They all like to write, they are naturally creative and natural story tellers – like all children.

How are your books linked together?

Sophie said, my books are not a series and you don’t have to read them in any order but they are links between them all, either in the people they met, places they visits or the themes.

Are you working on a fifth book?

Sophie said she is currently on a first draft, so it might take 2 years to write. She is playing with ideas and shaping a story after having a break after writing her most recent book.

Are you books movies?

No deal, yet! Watch this space. There is a play adaptation of The House With Chicken Legs in Manchester at the moment.


Sophie’s website is Books – Sophie Anderson (


Earth Shattering Events!

Today in English we explored our new class reader.  We questioned the text and made a prediction.

We then read the text and reviewed the vocabulary. Can you remember learning about Volcanoes last term?


Finally we all got to explore more of the book.


What facts can you remember?

Making Ancient Roman inspired Flat Breads

Over this half term Robins have been through the D&T Development Process.

Today, Robins developed their D&T Cookery Skill and then evaluated what they had made.

Below is a summary of the skills everyone has developed.

To make the flatbread they followed the main instructions and then finally tailored it to meet the needs of their flatbread.

Take a look at Robins in action below! (Well done to those of you who helped wash up!)


In the afternoon, we also enjoyed tasting and evaluating.





Diluting and Dissolving

In science this week the children have been learning about diluting and dissolving.

Dissolving is a process in which a substance known as the ‘solute’ (e.g sugar) dissolves in another substance known as the ‘solvent’ (e.g water). The solute is completely broken down from larger molecules into smaller molecules after contact with the solvent.
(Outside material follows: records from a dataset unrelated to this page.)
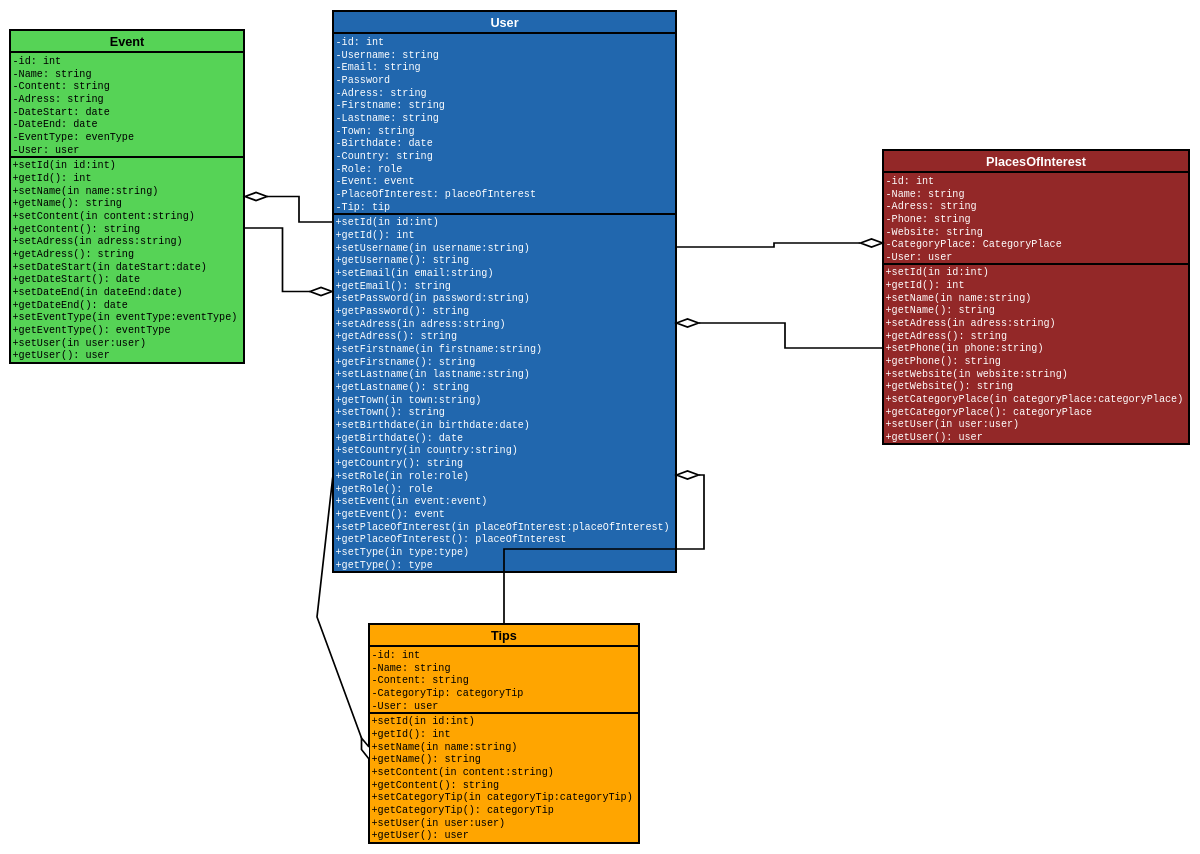
<!DOCTYPE html>
<html lang="en">
<head>
<meta charset="utf-8">
<title>Class diagram</title>
<style>
:root {
  --line: #000;
  --paper: #fff;
  --event: #56d356;
  --user: #2167ae;
  --place: #932828;
  --tips: #ffa500;
}
* { box-sizing: border-box; margin: 0; padding: 0; }
body { width: 1200px; height: 854px; overflow: hidden; background: var(--paper); }
.diagram { position: relative; width: 1200px; height: 854px; overflow: hidden; }
.class {
  position: absolute;
  display: flex;
  flex-direction: column;
  border: 2px solid var(--line);
  color: #000;
}
.class h2 {
  flex: none;
  height: 22px;
  border-bottom: 2px solid var(--line);
  font: bold 12.7px/23px "Liberation Sans", Arial, sans-serif;
  text-align: center;
}
.class ul {
  list-style: none;
  padding: 3px 0 0 1.5px;
  font: 10.13px/12.67px "Liberation Mono", "Courier New", monospace;
  white-space: nowrap;
}
.attributes { flex: none; border-bottom: 2px solid var(--line); }
.class .methods { flex: 1; padding-top: 2.4px; }
.event { left: 9px; top: 29px; width: 236px; height: 335px; background: var(--event); }
.event .attributes { height: 105px; }
.user { left: 332px; top: 10px; width: 345px; height: 563px; background: var(--user); color: #fff; }
.user .attributes { height: 181px; }
.place { left: 882px; top: 149px; width: 308px; height: 296px; background: var(--place); color: #fff; }
.place .attributes { height: 92px; }
.tips { left: 368px; top: 623px; width: 272px; height: 221px; background: var(--tips); }
.tips .attributes { height: 67px; }
.relations { position: absolute; left: 0; top: 0; fill: none; stroke: var(--line); stroke-width: 1.7; }
.aggregate { fill: var(--paper); }
</style>
</head>
<body>
<main class="diagram">
  <section class="class event">
    <h2>Event</h2>
    <ul class="attributes">
      <li>-id: int</li>
      <li>-Name: string</li>
      <li>-Content: string</li>
      <li>-Adress: string</li>
      <li>-DateStart: date</li>
      <li>-DateEnd: date</li>
      <li>-EventType: evenType</li>
      <li>-User: user</li>
    </ul>
    <ul class="methods">
      <li>+setId(in id:int)</li>
      <li>+getId(): int</li>
      <li>+setName(in name:string)</li>
      <li>+getName(): string</li>
      <li>+setContent(in content:string)</li>
      <li>+getContent(): string</li>
      <li>+setAdress(in adress:string)</li>
      <li>+getAdress(): string</li>
      <li>+setDateStart(in dateStart:date)</li>
      <li>+getDateStart(): date</li>
      <li>+setDateEnd(in dateEnd:date)</li>
      <li>+getDateEnd(): date</li>
      <li>+setEventType(in eventType:eventType)</li>
      <li>+getEventType(): eventType</li>
      <li>+setUser(in user:user)</li>
      <li>+getUser(): user</li>
    </ul>
  </section>

  <section class="class user">
    <h2>User</h2>
    <ul class="attributes">
      <li>-id: int</li>
      <li>-Username: string</li>
      <li>-Email: string</li>
      <li>-Password</li>
      <li>-Adress: string</li>
      <li>-Firstname: string</li>
      <li>-Lastname: string</li>
      <li>-Town: string</li>
      <li>-Birthdate: date</li>
      <li>-Country: string</li>
      <li>-Role: role</li>
      <li>-Event: event</li>
      <li>-PlaceOfInterest: placeOfInterest</li>
      <li>-Tip: tip</li>
    </ul>
    <ul class="methods">
      <li>+setId(in id:int)</li>
      <li>+getId(): int</li>
      <li>+setUsername(in username:string)</li>
      <li>+getUsername(): string</li>
      <li>+setEmail(in email:string)</li>
      <li>+getEmail(): string</li>
      <li>+setPassword(in password:string)</li>
      <li>+getPassword(): string</li>
      <li>+setAdress(in adress:string)</li>
      <li>+getAdress(): string</li>
      <li>+setFirstname(in firstname:string)</li>
      <li>+getFirstname(): string</li>
      <li>+setLastname(in lastname:string)</li>
      <li>+getLastname(): string</li>
      <li>+getTown(in town:string)</li>
      <li>+setTown(): string</li>
      <li>+setBirthdate(in birthdate:date)</li>
      <li>+getBirthdate(): date</li>
      <li>+setCountry(in country:string)</li>
      <li>+getCountry(): string</li>
      <li>+setRole(in role:role)</li>
      <li>+getRole(): role</li>
      <li>+setEvent(in event:event)</li>
      <li>+getEvent(): event</li>
      <li>+setPlaceOfInterest(in placeOfInterest:placeOfInterest)</li>
      <li>+getPlaceOfInterest(): placeOfInterest</li>
      <li>+setType(in type:type)</li>
      <li>+getType(): type</li>
    </ul>
  </section>

  <section class="class place">
    <h2>PlacesOfInterest</h2>
    <ul class="attributes">
      <li>-id: int</li>
      <li>-Name: string</li>
      <li>-Adress: string</li>
      <li>-Phone: string</li>
      <li>-Website: string</li>
      <li>-CategoryPlace: CategoryPlace</li>
      <li>-User: user</li>
    </ul>
    <ul class="methods">
      <li>+setId(in id:int)</li>
      <li>+getId(): int</li>
      <li>+setName(in name:string)</li>
      <li>+getName(): string</li>
      <li>+setAdress(in adress:string)</li>
      <li>+getAdress(): string</li>
      <li>+setPhone(in phone:string)</li>
      <li>+getPhone(): string</li>
      <li>+setWebsite(in website:string)</li>
      <li>+getWebsite(): string</li>
      <li>+setCategoryPlace(in categoryPlace:categoryPlace)</li>
      <li>+getCategoryPlace(): categoryPlace</li>
      <li>+setUser(in user:user)</li>
      <li>+getUser(): user</li>
    </ul>
  </section>

  <section class="class tips">
    <h2>Tips</h2>
    <ul class="attributes">
      <li>-id: int</li>
      <li>-Name: string</li>
      <li>-Content: string</li>
      <li>-CategoryTip: categoryTip</li>
      <li>-User: user</li>
    </ul>
    <ul class="methods">
      <li>+setId(in id:int)</li>
      <li>+getId(): int</li>
      <li>+setName(in name:string)</li>
      <li>+getName(): string</li>
      <li>+setContent(in content:string)</li>
      <li>+getContent(): string</li>
      <li>+setCategoryTip(in categoryTip:categoryTip)</li>
      <li>+getCategoryTip(): categoryTip</li>
      <li>+setUser(in user:user)</li>
      <li>+getUser(): user</li>
    </ul>
  </section>

  <svg class="relations" width="1200" height="854" viewBox="0 0 1200 854" aria-hidden="true">
    <defs>
      <polygon id="diamond" class="aggregate" points="0,0 11,-4 22,0 11,4"/>
    </defs>
    <g id="event-user">
      <polyline points="267,196.5 299,196.5 299,222 333,222"/>
      <use href="#diamond" x="245" y="196.5"/>
      <polyline points="244,228 282.5,228 282.5,291.5 310,291.5"/>
      <use href="#diamond" x="310" y="291.5"/>
    </g>
    <g id="user-place">
      <polyline points="676,247 774,247 774,243 860,243"/>
      <use href="#diamond" x="860.5" y="243"/>
      <polyline points="883,348 785,348 785,323 699,323"/>
      <use href="#diamond" x="676.5" y="323"/>
    </g>
    <g id="user-tips">
      <polyline points="504,624 504,549 704,549 704,475 699,475"/>
      <use href="#diamond" x="676.5" y="475"/>
      <polyline points="333,475 317,617 361.5,738"/>
      <polyline class="aggregate" points="369,747 361.5,738 361.5,749.5 369,759"/>
    </g>
  </svg>
</main>
</body>
</html>
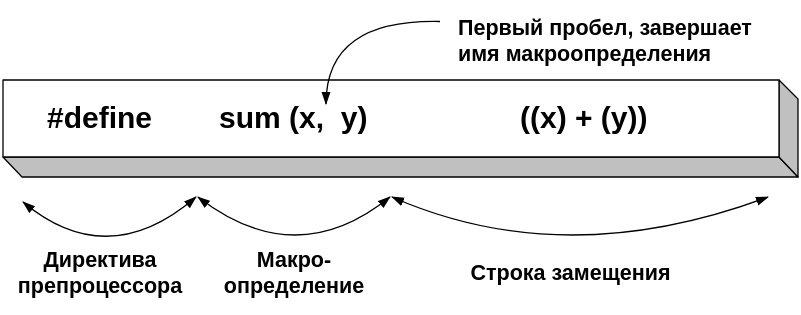
<!DOCTYPE html>
<html lang="ru">
<head>
<meta charset="utf-8">
<title>Структура директивы #define</title>
<style>
  :root { --ink: #000; --paper: #fff; --side: #c0c0c0; }
  * { box-sizing: border-box; margin: 0; }
  body { width: 801px; height: 315px; overflow: hidden; background: var(--paper); }
  .diagram {
    position: relative; width: 801px; height: 315px; overflow: hidden;
    color: var(--ink); font: bold 21.5px/26px "Liberation Sans", Arial, sans-serif;
  }
  .shapes { position: absolute; inset: 0; display: block; }
  .face { fill: var(--paper); }
  .edge { fill: var(--side); }
  .outline { stroke: var(--ink); stroke-width: 1.3; stroke-linejoin: round; }
  .arrow { fill: none; stroke: var(--ink); stroke-width: 1.3; }
  .code, .label { position: absolute; white-space: pre; }
  .code { top: 100.5px; font: inherit; font-size: 30px; line-height: 34px; }
  .code-directive { left: 47px; }
  .code-macro { left: 219px; }
  .code-body { left: 520px; }
  .label { text-align: center; transform: translateX(-50%); }
  .label-space { left: 458px; top: 14.5px; text-align: left; transform: none; }
  .label-directive { left: 100px; top: 247px; }
  .label-macro { left: 294px; top: 247px; }
  .label-body { left: 570.5px; top: 260px; }
</style>
</head>
<body>
<main class="diagram">
  <svg class="shapes" width="801" height="315" viewBox="0 0 801 315" aria-hidden="true">
    <defs>
      <marker id="arrowhead" markerUnits="userSpaceOnUse" markerWidth="13" markerHeight="10" refX="12" refY="5" orient="auto-start-reverse">
        <polygon points="0,0.5 13,5 0,9.5"/>
      </marker>
    </defs>
    <g class="outline">
      <polygon class="edge" points="3,157 779,157 798,177 22,177"/>
      <polygon class="edge" points="779,80 798,99 798,177 779,157"/>
      <rect class="face" x="3" y="80" width="776" height="77"/>
    </g>
    <g class="arrow">
      <path d="M440 21.500C365 20 326 46 326 104" marker-end="url(#arrowhead)"/>
      <path d="M23 202Q108 273 196 197" marker-start="url(#arrowhead)" marker-end="url(#arrowhead)"/>
      <path d="M198 197Q296 273 390 197" marker-start="url(#arrowhead)" marker-end="url(#arrowhead)"/>
      <path d="M392 197Q565 273 768 197" marker-start="url(#arrowhead)" marker-end="url(#arrowhead)"/>
    </g>
  </svg>

  <code class="code code-directive">#define</code>
  <code class="code code-macro">sum (x,  y)</code>
  <code class="code code-body">((x) + (y))</code>

  <p class="label label-space">Первый пробел, завершает<br>имя макроопределения</p>
  <p class="label label-directive">Директива<br>препроцессора</p>
  <p class="label label-macro">Макро-<br>определение</p>
  <p class="label label-body">Строка замещения</p>
</main>
</body>
</html>
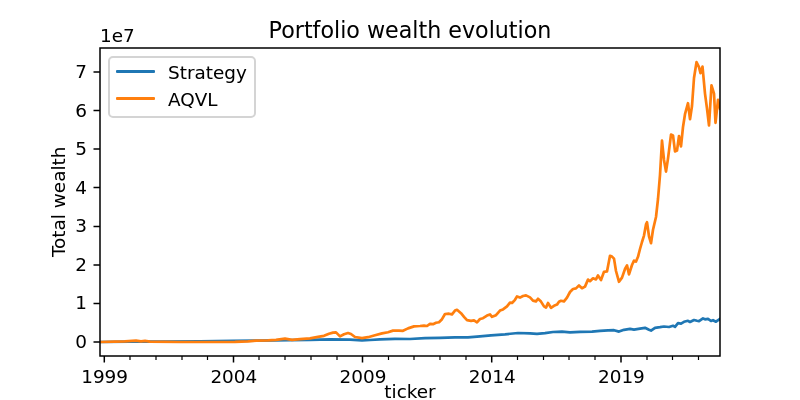
<!DOCTYPE html>
<html lang="en">
<head>
<meta charset="utf-8">
<title>Portfolio wealth evolution</title>
<style>
:root {
  --paper: #ffffff;
  --ink: #000000;
  --strategy: #1f77b4;
  --stock: #ff7f0e;
  --legend-border: #d4d4d4;
}
* { box-sizing: border-box; margin: 0; padding: 0; }
html, body { width: 800px; height: 400px; overflow: hidden; background: var(--paper); }
body { font: 18.4px/20px "DejaVu Sans", sans-serif; color: var(--ink); }
.chart {
  position: relative;
  display: grid;
  grid-template-columns: 100px 620px 80px;
  grid-template-rows: 48px 308px 44px;
  width: 800px;
  height: 400px;
  overflow: hidden;
}
.plot { position: absolute; left: 0; top: 0; }
.header { grid-area: 1 / 2; position: relative; padding-top: 17px; }
h1 { font-size: 22.2px; line-height: 26px; font-weight: 400; text-align: center; white-space: nowrap; }
.scale { position: absolute; left: 0; top: 26px; }
.y-axis { grid-area: 2 / 1; position: relative; display: flex; justify-content: flex-end; padding: 14px 13px 4px 0; }
.y-ticks { display: flex; flex-direction: column; justify-content: space-between; list-style: none; }
.y-title {
  position: absolute;
  left: 49px;
  top: 0;
  height: 308px;
  writing-mode: vertical-rl;
  transform: rotate(180deg);
  text-align: center;
  white-space: nowrap;
}
.x-axis { grid-area: 3 / 1 / 4 / 4; padding-top: 11px; }
.x-ticks { display: grid; grid-template-columns: repeat(5, 1fr); width: 646px; margin-left: 40px; list-style: none; text-align: center; }
.x-title { width: 620px; margin: -5px 0 0 100px; text-align: center; }
.legend {
  position: absolute;
  left: 108px;
  top: 56px;
  width: 148px;
  height: 62px;
  padding: 1px 0 0 6px;
  border: 2px solid var(--legend-border);
  border-radius: 5px;
  background: var(--paper);
  list-style: none;
}
.legend li { display: flex; align-items: center; gap: 13px; height: 27px; white-space: nowrap; }
.swatch { flex: none; width: 39px; height: 3px; margin-top: -2px; border-radius: 1px; }
.swatch-strategy { background: var(--strategy); }
.swatch-stock { background: var(--stock); }
.frame, .ticks { fill: none; stroke: var(--ink); stroke-width: 1.5; }
.minor { stroke-width: 1.2; }
.series { fill: none; stroke-width: 2.7; stroke-linejoin: round; stroke-linecap: square; }
.series-strategy { stroke: var(--strategy); }
.series-stock { stroke: var(--stock); }
</style>
</head>
<body>
<main class="chart">
  <svg class="plot" width="800" height="400" viewBox="0 0 800 400" role="img" aria-label="Line chart of total wealth from 1999 to 2022">
    <defs>
      <clipPath id="plot-area"><rect x="100" y="48" width="620" height="308"/></clipPath>
    </defs>
    <path class="ticks" d="M93.5 342H100M93.5 303.5H100M93.5 265H100M93.5 226.5H100M93.5 187.5H100M93.5 149H100M93.5 110.5H100M93.5 72H100M104.3 356V362.5M233.5 356V362.5M362.5 356V362.5M491.7 356V362.5M621 356V362.5"/>
    <path class="ticks minor" d="M130 356V360M156 356V360M182 356V360M207.5 356V360M259 356V360M285 356V360M311 356V360M337 356V360M388.5 356V360M414 356V360M440 356V360M466 356V360M517.5 356V360M543.5 356V360M569 356V360M595 356V360M647 356V360M672.5 356V360M698.5 356V360"/>
    <g clip-path="url(#plot-area)">
      <polyline class="series series-strategy" points="100,342 130,341.6 160,341.7 200,341.4 233,340.9 260,340.6 290,340.2 310,339.8 330,339.4 350,339.7 362,340.4 370,340 380,339.3 395,338.8 410,339 425,338.2 440,337.8 455,337.3 468,337.4 480,336.4 491,335.3 505,334.3 518,333 530,333.3 537,333.8 545,333.2 553,332 562,331.7 570,332.4 580,331.8 592,331.6 600,330.8 608,330.4 614,330.2 619,331.6 624,329.8 630,328.9 634,329.6 640,328.6 645,327.8 649,329.8 651,330.6 655,327.8 660,327.2 664,326.5 669,327 673,325.8 675,326.8 678,323.2 681,323.6 684,321.8 688,320.8 690,322 694,320 697,320.8 699,321.2 703,318.4 705,319.3 708,318.8 711,321 713,320.2 716,321.7 720,318.8"/>
      <polyline class="series series-stock" points="100,342 115,341.6 125,341.3 136,340.7 141,341.3 145,340.9 150,341.7 180,342 210,342 235,341.8 248,341.4 256,340.7 268,340.4 276,339.8 285,338.6 292,339.8 300,339.2 310,338.4 318,336.9 324,335.8 329,333.8 333,332.6 336,332.4 340,336.4 344,334.2 348,333 351,334 355,337 362,338.2 368,337.2 375,335.2 382,333.4 388,332.2 393,330.6 399,330.6 403,330.8 408,328.4 414,326.4 420,326 424,325.6 427,326 430,323.8 433,324.2 436,322.8 439,322.2 442,319.2 445,314 449,313.7 452,314.4 455,310.6 457,309.8 461,313.2 464,316.8 467,320.2 471,320.8 474,320.4 477,322.3 480,319 483,318.2 487,315.6 490,314.4 492,316.8 496,315.2 500,310.6 503,309.4 507,306.4 510,302.6 512,303 515,299.8 517,296.4 520,297.6 523,296 526,295.4 530,297.4 533,300.6 536,301.4 538,298.8 541,301.6 544,306.4 546,307.6 548,303 551,307.8 554,305.8 557,304.6 559,301.8 561,300.8 564,301.4 567,297.6 570,292 573,289 576,288.4 579,285.4 582,288.2 585,286.6 588,279.6 590,281.2 593,278.3 596,279.4 598,275.4 601,280 604,271.8 607,271.4 610,255.8 612,256.6 614,258.6 616,271 619,281.8 622,277.6 625,269 627,265.4 629,274.4 632,265 634,260.6 636,261.6 638,256.8 640,249 642,242 644,235.6 646,224.4 647,222.2 649,236.4 651,243.2 653,229.8 656,217 658,199 660,175 662,140.6 664,160 666,171.6 668,158.6 671,134.6 673,135.4 675,151.4 677,150.6 679,136 681,146.4 683,127 685,114.2 688,103.2 690,119.2 692,106 694,78 696.5,62.2 699,67.2 700.5,73.2 702.5,66.6 705,93.6 707,108.6 709,125.4 711.5,85.4 714,93.6 715.5,122.8 718,99.8 720,108.6"/>
    </g>
    <rect class="frame" x="100" y="48" width="620" height="308"/>
  </svg>

  <header class="header">
    <h1>Portfolio wealth evolution</h1>
    <span class="scale">1e7</span>
  </header>

  <section class="y-axis">
    <p class="y-title">Total wealth</p>
    <ul class="y-ticks">
      <li>7</li><li>6</li><li>5</li><li>4</li><li>3</li><li>2</li><li>1</li><li>0</li>
    </ul>
  </section>

  <section class="x-axis">
    <ul class="x-ticks">
      <li>1999</li><li>2004</li><li>2009</li><li>2014</li><li>2019</li>
    </ul>
    <p class="x-title">ticker</p>
  </section>

  <ul class="legend">
    <li><span class="swatch swatch-strategy"></span>Strategy</li>
    <li><span class="swatch swatch-stock"></span>AQVL</li>
  </ul>
</main>
</body>
</html>
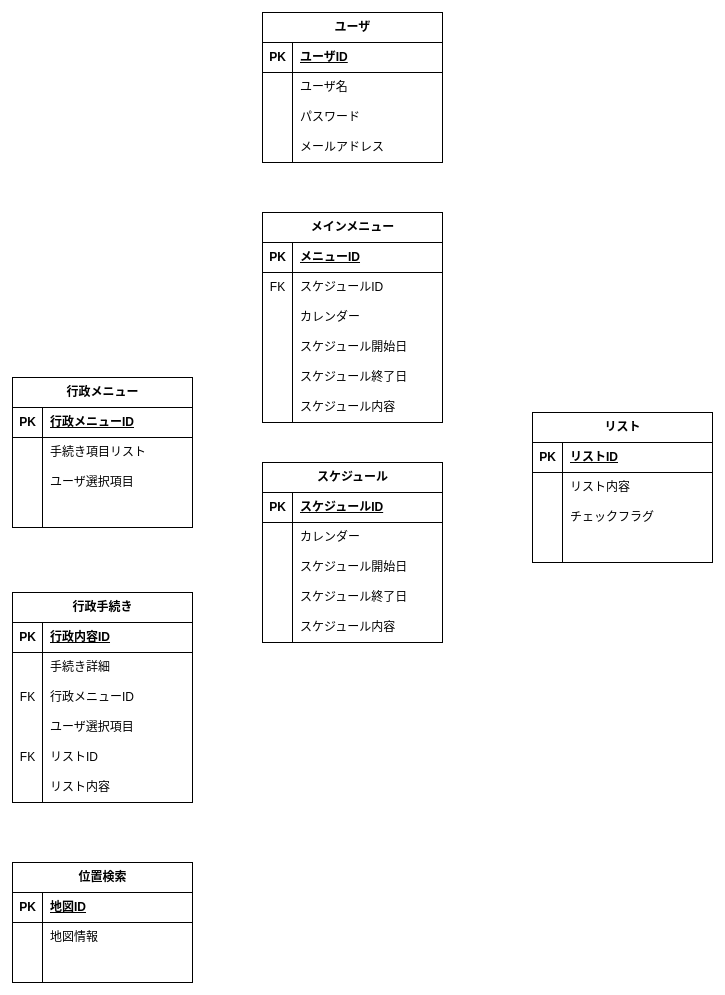
<!DOCTYPE html>
<html lang="ja">
<head>
<meta charset="utf-8">
<title>ER図</title>
<style>
:root { --ink: #000; --paper: #fff; --row: 30px; --key-column: 29px; }
* { box-sizing: border-box; margin: 0; padding: 0; }
html, body { width: 725px; height: 995px; overflow: hidden; background: var(--paper); }
.diagram {
  position: relative; width: 725px; height: 995px; color: var(--ink);
  font: 12px/29px "Liberation Sans", "Noto Sans CJK JP", sans-serif;
}
.entity { position: absolute; width: 181px; border: 1px solid var(--ink); background: var(--paper); }
.entity::before {
  content: ""; position: absolute; left: var(--key-column); top: 29px; bottom: 0;
  width: 1px; background: var(--ink);
}
.entity h2 { height: 29px; font-size: 12px; font-weight: 700; text-align: center; }
.entity ul { list-style: none; }
.entity li {
  display: grid; grid-template-columns: var(--key-column) 1fr; column-gap: 8px;
  height: var(--row); border-top: 1px solid transparent; white-space: nowrap;
}
.entity .primary, .entity .primary + li { border-top-color: var(--ink); }
.primary { font-weight: 700; }
.primary .name { text-decoration: underline; }
.key { text-align: center; }
.user { left: 262px; top: 12px; }
.main-menu { left: 262px; top: 212px; }
.schedule { left: 262px; top: 462px; }
.admin-menu { left: 12px; top: 377px; }
.admin-procedure { left: 12px; top: 592px; }
.location-search { left: 12px; top: 862px; }
.checklist { left: 532px; top: 412px; }
</style>
</head>
<body>
<main class="diagram">
  <section class="entity user">
    <h2>ユーザ</h2>
    <ul>
      <li class="primary"><span class="key">PK</span><span class="name">ユーザID</span></li>
      <li><span class="key"></span><span class="name">ユーザ名</span></li>
      <li><span class="key"></span><span class="name">パスワード</span></li>
      <li><span class="key"></span><span class="name">メールアドレス</span></li>
    </ul>
  </section>

  <section class="entity main-menu">
    <h2>メインメニュー</h2>
    <ul>
      <li class="primary"><span class="key">PK</span><span class="name">メニューID</span></li>
      <li><span class="key">FK</span><span class="name">スケジュールID</span></li>
      <li><span class="key"></span><span class="name">カレンダー</span></li>
      <li><span class="key"></span><span class="name">スケジュール開始日</span></li>
      <li><span class="key"></span><span class="name">スケジュール終了日</span></li>
      <li><span class="key"></span><span class="name">スケジュール内容</span></li>
    </ul>
  </section>

  <section class="entity schedule">
    <h2>スケジュール</h2>
    <ul>
      <li class="primary"><span class="key">PK</span><span class="name">スケジュールID</span></li>
      <li><span class="key"></span><span class="name">カレンダー</span></li>
      <li><span class="key"></span><span class="name">スケジュール開始日</span></li>
      <li><span class="key"></span><span class="name">スケジュール終了日</span></li>
      <li><span class="key"></span><span class="name">スケジュール内容</span></li>
    </ul>
  </section>

  <section class="entity admin-menu">
    <h2>行政メニュー</h2>
    <ul>
      <li class="primary"><span class="key">PK</span><span class="name">行政メニューID</span></li>
      <li><span class="key"></span><span class="name">手続き項目リスト</span></li>
      <li><span class="key"></span><span class="name">ユーザ選択項目</span></li>
      <li></li>
    </ul>
  </section>

  <section class="entity admin-procedure">
    <h2>行政手続き</h2>
    <ul>
      <li class="primary"><span class="key">PK</span><span class="name">行政内容ID</span></li>
      <li><span class="key"></span><span class="name">手続き詳細</span></li>
      <li><span class="key">FK</span><span class="name">行政メニューID</span></li>
      <li><span class="key"></span><span class="name">ユーザ選択項目</span></li>
      <li><span class="key">FK</span><span class="name">リストID</span></li>
      <li><span class="key"></span><span class="name">リスト内容</span></li>
    </ul>
  </section>

  <section class="entity location-search">
    <h2>位置検索</h2>
    <ul>
      <li class="primary"><span class="key">PK</span><span class="name">地図ID</span></li>
      <li><span class="key"></span><span class="name">地図情報</span></li>
      <li></li>
    </ul>
  </section>

  <section class="entity checklist">
    <h2>リスト</h2>
    <ul>
      <li class="primary"><span class="key">PK</span><span class="name">リストID</span></li>
      <li><span class="key"></span><span class="name">リスト内容</span></li>
      <li><span class="key"></span><span class="name">チェックフラグ</span></li>
      <li></li>
    </ul>
  </section>
</main>
</body>
</html>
We tested out whether a solid was soluble or insoluble by mixing it with water. Soluble solids included sugar and coffee granules. Insoluble solids included a ruler and scissors!

For diluting, we carried out an experiment to investigate how adding water affects the taste of squash.


Orienteering Skills

This week we completed our school orienteering course. We needed to be able to read the maps correctly in order to find each marker and record the correct code. The markers were placed in lots of places throughout the school grounds. We were aiming to achieve the highest score in the shortest time.


Challenging Stereotypes

Children were shown outlines of different people and had to think about what they might look like, how old they could be and what skills or talents they would need.
Here are some of their responses:
Footballer – Tall, Short Hair, Male, 32, Good at Art.
Childminder – Short Hair Female, 20, Able to get the baby to sleep.
Ballet Dancer – Long hair, Wears a Tutu, Female, 27, Flexibility, Good at Gymnastics.
Builder – Wears a hard hat, Wears a yellow bib, 28, Accuracy, Able to lift lots of bricks, Building sturdy walls.
Photographs were then shown for each matching outline.
They showed:
A female footballer.
A male childminder.
A male ballet dancer.
A female dancer.
This challenged the class to consider whether we make assumptions on a person’s job role based on gender.